On January 29, President Obama signed into law the Disaster Relief Appropriations Act of 2013 to help the victims of last fall's Hurricane Sandy. A key feature of that law is $10.9 billion in funding for the Federal Transit Administration's new Emergency Relief Program. And today, the FTA is making available the first $2 billion of those funds to transit systems hardest hit by the storm.
The special disaster appropriation requires the FTA to issue interim regulations before the remainder of the $10.9 billion is released. But this initial $2 billion is certainly welcome relief to many transit agencies on the East Coast.
We'll use it to reimburse transit agencies for extraordinary expenses incurred to protect workers and equipment before and after the hurricane hit, and support urgently needed repairs to seriously damaged transit systems and facilities in New York, New Jersey, Connecticut and elsewhere.
FTA’s Emergency Relief Program was established last summer under the two-year surface transportation law, MAP-21. The special disaster relief the President signed last week provides funds for the program so that FTA can respond to the worst transit damage in our nation's history.
As FTA Administrator Peter Rogoff said, "Damage from this storm directly affected well over one-third of the nation’s transit. We are pledged to distribute the emergency relief funding responsibly and quickly to ensure that transit riders have the reliable service they need and deserve."
The funds will be awarded on a rolling basis, in the form of grants to states, local governments, transit agencies and other organizations that own or operate transit systems damaged by the storm. Information about the funds and how to apply is available at www.fta.dot.gov/emergencyrelief.
FTA will begin accepting applications for response and recovery costs already paid, existing contracts and commitments, and contracts out for bid but not yet finalized. Applications for these categories are due by March 4.
Despite the magnitude of the storm's damage, in some ways, we are actually ahead of the curve on this recovery effort. Following the storm, we developed a rapid-response strategy to assist transit providers in the short-run, while laying the foundation for the responsible administration of the transit funds that are now available.
The Federal Emergency Management Agency and FTA have conducted damage assessments and cost-estimates for both operating and capital costs associated with restoring and rebuilding transit in the impacted areas. These early efforts boost our ability to support the affected transit agencies promptly while ensuring that taxpayer dollars are being spent responsibly.

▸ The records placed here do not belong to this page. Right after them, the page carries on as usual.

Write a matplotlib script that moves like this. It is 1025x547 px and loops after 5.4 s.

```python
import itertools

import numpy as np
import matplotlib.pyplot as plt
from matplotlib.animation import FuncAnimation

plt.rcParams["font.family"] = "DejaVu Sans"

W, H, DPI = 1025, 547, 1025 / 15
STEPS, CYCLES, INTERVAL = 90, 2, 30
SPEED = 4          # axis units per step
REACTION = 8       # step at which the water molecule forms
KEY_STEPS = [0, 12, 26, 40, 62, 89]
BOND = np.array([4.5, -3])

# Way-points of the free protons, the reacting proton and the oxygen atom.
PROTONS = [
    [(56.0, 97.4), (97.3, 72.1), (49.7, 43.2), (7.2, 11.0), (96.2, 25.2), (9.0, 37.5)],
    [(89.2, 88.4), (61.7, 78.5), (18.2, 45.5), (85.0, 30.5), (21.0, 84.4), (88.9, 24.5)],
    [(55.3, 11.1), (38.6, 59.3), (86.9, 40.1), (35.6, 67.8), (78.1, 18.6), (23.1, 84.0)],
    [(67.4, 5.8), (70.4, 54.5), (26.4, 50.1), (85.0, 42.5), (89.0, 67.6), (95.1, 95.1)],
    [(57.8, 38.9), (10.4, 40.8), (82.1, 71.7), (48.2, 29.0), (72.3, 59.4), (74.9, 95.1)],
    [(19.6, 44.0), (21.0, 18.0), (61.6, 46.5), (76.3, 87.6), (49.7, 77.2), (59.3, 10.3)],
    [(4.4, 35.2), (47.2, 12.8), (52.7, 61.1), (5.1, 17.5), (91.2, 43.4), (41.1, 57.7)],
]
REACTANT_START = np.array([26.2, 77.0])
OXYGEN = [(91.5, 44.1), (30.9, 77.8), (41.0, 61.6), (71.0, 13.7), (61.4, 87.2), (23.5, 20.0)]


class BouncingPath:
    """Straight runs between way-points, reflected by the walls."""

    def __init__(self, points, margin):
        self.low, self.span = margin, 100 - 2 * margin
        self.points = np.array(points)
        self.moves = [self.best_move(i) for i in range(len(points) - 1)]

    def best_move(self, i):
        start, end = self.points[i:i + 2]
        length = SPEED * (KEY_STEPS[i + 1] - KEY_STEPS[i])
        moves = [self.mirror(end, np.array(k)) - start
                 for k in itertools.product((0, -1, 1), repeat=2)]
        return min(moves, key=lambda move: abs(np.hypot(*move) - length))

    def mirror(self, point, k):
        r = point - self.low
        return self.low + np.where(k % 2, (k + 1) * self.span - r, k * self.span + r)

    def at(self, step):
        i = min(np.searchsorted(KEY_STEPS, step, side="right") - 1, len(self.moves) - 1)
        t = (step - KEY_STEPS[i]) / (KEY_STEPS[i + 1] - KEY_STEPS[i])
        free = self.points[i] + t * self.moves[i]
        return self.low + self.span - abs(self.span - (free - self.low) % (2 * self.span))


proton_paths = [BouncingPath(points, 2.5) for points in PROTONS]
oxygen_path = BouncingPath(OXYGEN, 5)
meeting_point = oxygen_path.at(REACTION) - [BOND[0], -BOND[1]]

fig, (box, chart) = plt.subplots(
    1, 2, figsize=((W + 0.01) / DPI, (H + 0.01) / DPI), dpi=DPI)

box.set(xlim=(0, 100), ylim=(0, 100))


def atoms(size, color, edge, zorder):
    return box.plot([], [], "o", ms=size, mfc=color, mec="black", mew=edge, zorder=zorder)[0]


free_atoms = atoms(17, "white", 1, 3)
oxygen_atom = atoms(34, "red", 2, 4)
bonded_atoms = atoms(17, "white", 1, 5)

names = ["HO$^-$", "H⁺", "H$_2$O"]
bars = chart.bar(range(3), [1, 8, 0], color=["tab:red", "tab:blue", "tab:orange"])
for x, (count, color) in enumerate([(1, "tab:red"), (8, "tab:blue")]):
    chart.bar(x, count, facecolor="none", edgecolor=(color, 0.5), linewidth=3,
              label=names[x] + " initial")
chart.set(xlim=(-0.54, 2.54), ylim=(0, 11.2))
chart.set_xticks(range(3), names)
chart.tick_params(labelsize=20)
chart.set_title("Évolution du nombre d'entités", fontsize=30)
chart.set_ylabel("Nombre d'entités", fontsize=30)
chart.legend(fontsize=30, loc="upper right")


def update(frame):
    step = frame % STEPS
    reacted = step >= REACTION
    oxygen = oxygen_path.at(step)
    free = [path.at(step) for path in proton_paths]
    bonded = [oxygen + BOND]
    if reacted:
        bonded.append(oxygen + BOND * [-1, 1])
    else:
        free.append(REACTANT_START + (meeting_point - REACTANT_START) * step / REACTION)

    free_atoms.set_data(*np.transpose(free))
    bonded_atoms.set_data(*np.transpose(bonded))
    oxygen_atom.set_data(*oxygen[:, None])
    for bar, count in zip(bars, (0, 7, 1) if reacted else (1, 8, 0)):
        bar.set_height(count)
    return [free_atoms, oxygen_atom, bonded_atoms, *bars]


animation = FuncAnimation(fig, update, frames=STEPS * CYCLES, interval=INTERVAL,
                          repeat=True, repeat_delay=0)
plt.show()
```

Last fall's storm presented a tremendously difficult challenge to residents and local and state governments. I'm proud to know that the federal government's response has been of some relief, and with today's announcement, we can continue to help these hard-hit communities rebuild.